Data excerpts:

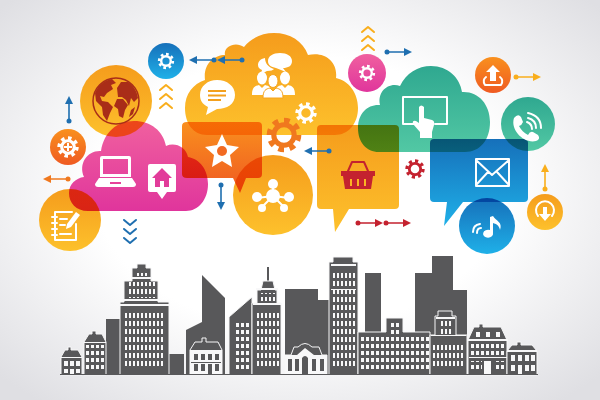
<!DOCTYPE html>
<html lang="en">
<head>
<meta charset="utf-8">
<title>Connected city</title>
<style>
:root{--yellow:#f9ae1c;--orange:#f0781e;--red:#c4222f;--brick:#a92d18;--pink:#e6429a;--teal:#36b598;--blue:#1a7fc4;--navy:#1f6fb0;--city:#58585a;--paper:#fff}
html,body{margin:0;padding:0;overflow:hidden}
svg{display:block;width:600px;height:400px}
.shapes{isolation:isolate}
.shapes>*{mix-blend-mode:multiply}
.icon{color:var(--paper);fill:var(--paper)}
.line{fill:none;stroke:currentColor;stroke-width:2;stroke-linejoin:round;stroke-linecap:round}
.yellow{color:var(--yellow)}.orange{color:var(--orange)}.red{color:var(--red)}.blue{color:var(--navy)}
.brick{color:var(--brick);fill:var(--brick)}
.city{fill:var(--city)}
.front{fill:var(--city);stroke:#f6f6f7;stroke-width:1}
.pane{fill:#f8f8f9}
</style>
</head>
<body>
<svg viewBox="0 0 600 400" role="img" aria-label="City skyline under clouds and speech bubbles filled with media icons">
<defs>
<radialGradient id="backdrop" cx=".5" cy=".48" r=".68"><stop offset=".5" stop-color="#fff"/><stop offset="1" stop-color="#dfdfe3"/></radialGradient>
<linearGradient id="yellowFill" x2="0" y2="1"><stop offset="0" stop-color="#f59c1c"/><stop offset="1" stop-color="#fdc12c"/></linearGradient>
<linearGradient id="orangeFill" x2="0" y2="1"><stop offset="0" stop-color="#f9901e"/><stop offset="1" stop-color="#ef5a22"/></linearGradient>
<linearGradient id="pinkFill" x2="0" y2="1"><stop offset="0" stop-color="#f0609f"/><stop offset="1" stop-color="#e0359c"/></linearGradient>
<linearGradient id="tealFill" x2="0" y2="1"><stop offset="0" stop-color="#2fa890"/><stop offset="1" stop-color="#52c8a4"/></linearGradient>
<linearGradient id="blueFill" x2="0" y2="1"><stop offset="0" stop-color="#1670ba"/><stop offset="1" stop-color="#1fb0e8"/></linearGradient>
<pattern id="panes" width="5" height="7" patternUnits="userSpaceOnUse"><rect x="1" y="1" width="3" height="4" class="pane"/></pattern>
<pattern id="slits" width="4" height="8" patternUnits="userSpaceOnUse"><rect x="1" y="1" width="2" height="5" class="pane"/></pattern>
<g id="gear" fill="none" stroke="currentColor"><circle r="6" stroke-width="3"/><circle r="8.5" stroke-width="3.4" pathLength="16" stroke-dasharray="1 1"/></g>
<g id="arrow" fill="currentColor"><circle r="2.5"/><path d="M0-.8H17V-4L25 0 17 4V.8H0Z"/></g>
<path id="chevrons" class="line" d="M-6 5 0 0 6 5M-6 14 0 9 6 14M-6 23 0 18 6 23"/>
<g id="person"><ellipse cy="-9" rx="5" ry="6.5"/><path d="M-10 8C-10 0-7-1-3-2L0 1 3-2C7-1 10 0 10 8Z"/></g>
</defs>

<rect id="background" width="600" height="400" fill="url(#backdrop)"/>

<g id="bubbles" class="shapes">
<path id="cloud-yellow" fill="url(#yellowFill)" d="M207 135C193 135 185 123 185 108 185 94 193 84 205 80 203 64 214 55 225 55 223 46 236 41 244 47 251 38 262 33 274 33 290 33 303 41 308 55 325 51 338 62 336 78 349 81 358 93 358 108 358 124 348 135 335 135Z"/>
<path id="cloud-pink" fill="url(#pinkFill)" d="M88 211C76 211 69 203 69 193 69 184 76 178 84 177 78 163 88 150 101 151 104 132 117 121 134 121 151 121 163 131 166 146 175 142 186 147 188 157 200 159 208 170 208 184 208 200 198 211 186 211Z"/>
<path id="cloud-teal" fill="url(#tealFill)" d="M379 152C366 152 358 142 358 128 358 113 368 104 380 105 377 92 388 82 400 86 406 73 418 66 431 66 448 66 460 78 462 92 478 91 490 104 490 122 490 140 480 152 465 152Z"/>
<path id="bubble-orange" fill="url(#orangeFill)" d="M187 122H258Q262 122 262 126V174Q262 178 258 178H246L240 193 233 178H187Q182 178 182 174V126Q182 122 187 122Z"/>
<path id="bubble-yellow" fill="url(#yellowFill)" d="M321 125H395Q399 125 399 129V205Q399 209 395 209H349L335 232 333 209H321Q317 209 317 205V129Q317 125 321 125Z"/>
<path id="bubble-blue" fill="url(#blueFill)" d="M434 139H524Q528 139 528 143V198Q528 202 524 202H463L444 226 447 202H434Q430 202 430 198V143Q430 139 434 139Z"/>
<circle cx="116" cy="101" r="36" fill="url(#yellowFill)"/>
<circle cx="273" cy="195" r="40" fill="url(#yellowFill)"/>
<circle cx="70" cy="220" r="31" fill="url(#yellowFill)"/>
<circle cx="545" cy="212" r="18" fill="url(#yellowFill)"/>
<circle cx="68" cy="147" r="18" fill="url(#orangeFill)"/>
<circle cx="493" cy="75" r="18" fill="url(#orangeFill)"/>
<circle cx="367" cy="73" r="19" fill="url(#pinkFill)"/>
<circle cx="528" cy="124" r="27" fill="url(#tealFill)"/>
<circle cx="166" cy="61" r="18" fill="url(#blueFill)"/>
<circle cx="487" cy="226" r="28" fill="url(#blueFill)"/>
</g>

<g id="icons" class="icon">
<g id="globe" class="brick"><circle cx="116" cy="101" r="23" fill="none" stroke="currentColor" stroke-width="1.5"/><path d="M95 93C98 85 105 80 112 79L116 83 111 85 113 89 107 93 104 97 100 96 102 101 108 102 113 107 110 113 107 121 103 115 102 107 96 101ZM117 88 121 82 128 82C133 85 137 91 138 98L134 102 131 98 129 106 126 100 122 97 118 97ZM117 99 123 99 128 105 125 110 123 118 119 116 118 109 114 106ZM131 110 135 107 133 114 129 117Z"/></g>
<use href="#gear" transform="translate(166 61) scale(.8)"/>
<use href="#gear" transform="translate(367 73) scale(.8)"/>
<use href="#gear" transform="translate(306 113) scale(1.05)"/>
<g id="settings-plus"><use href="#gear" transform="translate(68 147) scale(1.05)"/><path d="M67 143h2v3h3v2h-3v3h-2v-3h-3v-2h3Z"/></g>
<g id="chat"><path d="M217 80C227 80 235 86 235 95S227 109 217 109L206 115 208 107C202 104 200 100 200 95 200 86 208 80 217 80Z"/><path d="M208 91H226M208 95.500H226M208 100H221" stroke="#f3a01e" stroke-width="2"/></g>
<g id="community"><path d="M280 53C287 53 292 56 292 61S288 68 283 68L286 72 276 68C271 67 268 65 268 61 268 56 273 53 280 53ZM265 58C260 59 258 62 258 65S260 69 262 70L261 74 267 71C271 71 273 70 274 69 268 67 265 63 265 58Z"/><use href="#person" x="262" y="87"/><use href="#person" x="285" y="87"/><use href="#person" transform="translate(273 90)" stroke="#f6a41d"/></g>
<path id="star" d="M222 134 227 145 239 147 230 155 232 167 222 161 212 167 214 155 205 147 217 145Z"/><circle cx="222" cy="151" r="5" fill="#f26a22"/>
<g id="laptop"><path d="M102 156H129Q131 156 131 158V177H100V158Q100 156 102 156ZM103 159V174H128V159Z" fill-rule="evenodd"/><path d="M99 178H132L136 184Q136 187 133 187H98Q95 187 95 184Z"/><path d="M110 183H121" stroke="#e6429a" stroke-width="2"/></g>
<g id="home-pin"><path d="M150 164H174Q176 164 176 166V190Q176 192 174 192H167L162 199 157 192H150Q148 192 148 190V166Q148 164 150 164Z"/><path fill="#e23c9a" d="M162 168 172 178H169V187H164V181H160V187H155V178H152Z"/></g>
<g id="notebook"><path class="line" d="M72 212H55V240H76V224M52 217H57M52 223H57M52 229H57M52 235H57M60 219H67M60 225H65M60 234H71" stroke-width="1.500"/><path d="M66 229 67 224 76 212 80 215 71 227Z"/></g>
<g id="network"><path class="line" stroke-width="3" d="M273 196V184M273 196 257 198M273 196 289 198M273 196 262 207M273 196 284 207"/><circle cx="273" cy="196" r="7"/><circle cx="273" cy="184" r="5"/><circle cx="257" cy="197" r="5"/><circle cx="289" cy="197" r="5"/><circle cx="262" cy="208" r="4"/><circle cx="284" cy="208" r="4"/></g>
<g id="touch-screen"><path class="line" d="M417 124H403V97H447V124H435"/><path d="M419 107Q421 104 424 107V118L432 120Q435 121 434 125L432 132V138H420V132L413 124Q412 120 416 121L419 123Z"/></g>
<g id="envelope" class="line"><path d="M476 159H509V186H476ZM476 160 492 175 509 160M476 185 488 172M509 185 497 172"/></g>
<g id="phone"><path d="M514 118Q518 113 521 117L523 122Q522 125 519 126C521 130 524 133 528 135Q530 131 533 132L538 135Q541 139 536 141C524 144 510 130 514 118Z"/><path class="line" d="M527 122Q532 124 532 129M528 118Q536 120 536 128M528 113Q541 116 541 128"/></g>
<g id="music"><path d="M490 217 493 216C496 221 503 222 500 230 499 225 496 224 493 223V233A5 4 0 1 1 490 230Z"/><path class="line" d="M481 228Q477 228 477 233M480 224Q473 225 473 232"/></g>
<g id="upload"><path d="M493 65 500 72H496V81H490V72H486Z"/><path class="line" d="M486 77Q482 80 485 85H501Q504 80 500 77"/></g>
<g id="download"><path class="line" d="M538 216A9 9 0 1 1 552 216"/><path d="M543 207H547V214H551L545 221 539 214H543Z"/></g>
</g>

<g id="accents">
<use href="#gear" class="orange" transform="translate(284 135) scale(1.7)"/>
<use href="#gear" class="red" transform="translate(415 169) scale(.95)"/>
<g id="basket" class="red"><path fill="currentColor" d="M341 171H375V176H373L371 189H345L343 176H341Z"/><path class="line" d="M348 171 352 162H364L368 171"/><path d="M351 179V186M358 179V186M365 179V186" stroke="#fbb423" stroke-width="2"/></g>
<g id="arrows">
<g class="blue"><use href="#arrow" transform="translate(214 60) rotate(180)"/><use href="#arrow" transform="translate(242 60) rotate(180)"/><use href="#arrow" x="387" y="52"/><use href="#arrow" transform="translate(69 121) rotate(-90)"/><use href="#arrow" transform="translate(221 185) rotate(90)"/><use href="#arrow" transform="translate(329 151) rotate(180)"/><use href="#chevrons" transform="translate(130 243) scale(1 -1)"/></g>
<g class="yellow"><use href="#arrow" x="516" y="77"/><use href="#arrow" transform="translate(545 189) rotate(-90)"/><use href="#chevrons" x="166" y="85"/><use href="#chevrons" x="368" y="27"/></g>
<use class="orange" href="#arrow" transform="translate(68 179) rotate(180)"/>
<g class="red"><use href="#arrow" x="358" y="223"/><use href="#arrow" x="386" y="223"/></g>
</g>
</g>

<g id="skyline">
<path id="back-blocks" class="city" d="M106 375V319H123V375ZM166 375V354H184V375ZM186 375V330L202 322V275L225 298V375ZM285 375V289H318V300H331V375ZM365 375V273H381V375ZM415 375V273H432V256H453V290H467V375Z"/>
<g id="stepped-tower"><path class="front" d="M120 375V302H124V281H132V268H137V264H146V268H151V281H158V302H169V375Z"/><path class="pane" d="M131 277H152V279H131ZM123 299H160V301H123ZM119 304H170V306H119Z"/><g fill="url(#slits)"><rect x="136" y="270" width="12" height="6"/><rect x="128" y="282" width="28" height="16"/><rect x="124" y="312" width="40" height="56"/></g></g>
<g id="slanted-tower"><path class="front" d="M229 375V317L252 297V375Z"/><rect x="235" y="322" width="15" height="48" fill="url(#panes)"/></g>
<g id="spire-tower"><path class="city" d="M267 283V267H269V283Z"/><path class="front" d="M252 375V303H257V290H261L263 281H273L275 290H277V303H281V375Z"/><path class="pane" d="M256 288H278V290H256ZM253 303H281V305H253Z"/><g fill="url(#slits)"><rect x="260" y="293" width="16" height="8"/><rect x="256" y="312" width="24" height="56"/></g></g>
<g id="office-tower"><path class="front" d="M329 375V262H333V257H353V262H358V375Z"/><path class="pane" d="M331 264H356V266H331ZM331 289H356V290H331Z"/><rect x="332" y="272" width="24" height="96" fill="url(#slits)"/></g>
<g id="apartment-block"><path class="front" d="M358 375V332H386V318H403V332H430V375Z"/><g fill="url(#panes)"><rect x="360" y="336" width="70" height="35"/><rect x="390" y="322" width="10" height="14"/></g></g>
<g id="corner-tower"><path class="front" d="M430 375V335H435V316H438V311H452V316H456V335H467V375Z"/><path class="pane" d="M436 317H455V319H436ZM431 335H466V336H431Z"/><g fill="url(#slits)"><rect x="440" y="320" width="12" height="15"/><rect x="432" y="344" width="32" height="24"/></g></g>
<g id="cottage"><path class="front" d="M61 375V357L65 350H68V347H71V350H78L82 357V375Z"/><path class="pane" d="M61 357H82V358H61ZM64 361H68V366H64ZM70 361H74V366H70ZM76 361H80V366H76ZM64 369H68V373H64ZM70 369H74V375H70ZM76 369H80V373H76Z"/></g>
<g id="townhouse"><path class="front" d="M84 375V342L89 334H92V331H96V334H102L106 342V375Z"/><path class="pane" d="M84 342H106V343H84Z"/><rect x="86" y="345" width="18" height="27" fill="url(#panes)"/></g>
<g id="white-villa"><path class="front" d="M190 350 195 342H202V338H206V342H218L222 350V375H190Z"/><path class="pane" d="M190 350H222V375H190Z"/><path class="city" d="M194 354H198V360H194ZM201 354H205V360H201ZM208 354H212V360H208ZM215 354H219V360H215ZM194 364H198V371H194ZM201 364H205V371H201ZM208 364H212V375H208ZM215 364H219V371H215ZM191 362H221V363H191Z"/></g>
<g id="domed-hall"><path class="front" d="M285 375V355H291L294 347H298Q305 340 312 347H319L322 355H327V375Z"/><path class="pane" d="M285 355H297L305 348 314 355H327V375H285Z"/><path class="city" d="M288 359H292V371H288ZM295 359H299V371H295ZM302 358Q305 354 308 358V375H302ZM312 359H316V371H312ZM320 359H324V371H320Z"/></g>
<g id="manor"><path class="front" d="M468 375V340L474 327H479V324H483V327H501L507 340V375Z"/><path class="pane" d="M468 339H508V341H468ZM476 332H480V337H476ZM486 332H490V337H486ZM496 332H500V337H496ZM469 357H507V358H469ZM484 361H491V375H484Z"/><g fill="url(#panes)"><rect x="471" y="343" width="34" height="13"/><rect x="471" y="361" width="11" height="11"/><rect x="494" y="361" width="11" height="11"/></g></g>
<g id="small-villa"><path class="front" d="M507 375V351L512 345H517V342H521V345H532L537 351V375Z"/><path class="pane" d="M507 350H537V352H507ZM511 355H515V361H511ZM518 355H522V361H518ZM525 355H529V361H525ZM531 355H535V361H531ZM511 365H515V371H511ZM518 365H522V375H518ZM525 365H529V371H525ZM531 365H535V371H531Z"/></g>
<rect id="ground" class="city" x="60" y="374" width="478" height="1"/>
</g>
</svg>
</body>
</html>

TASK TO CARRY OUT ::
If a line in the records above holds the string "navy", copy it out.

WRITTEN SOLUTION ::
:root{--yellow:#f9ae1c;--orange:#f0781e;--red:#c4222f;--brick:#a92d18;--pink:#e6429a;--teal:#36b598;--blue:#1a7fc4;--navy:#1f6fb0;--city:#58585a;--paper:#fff}
.yellow{color:var(--yellow)}.orange{color:var(--orange)}.red{color:var(--red)}.blue{color:var(--navy)}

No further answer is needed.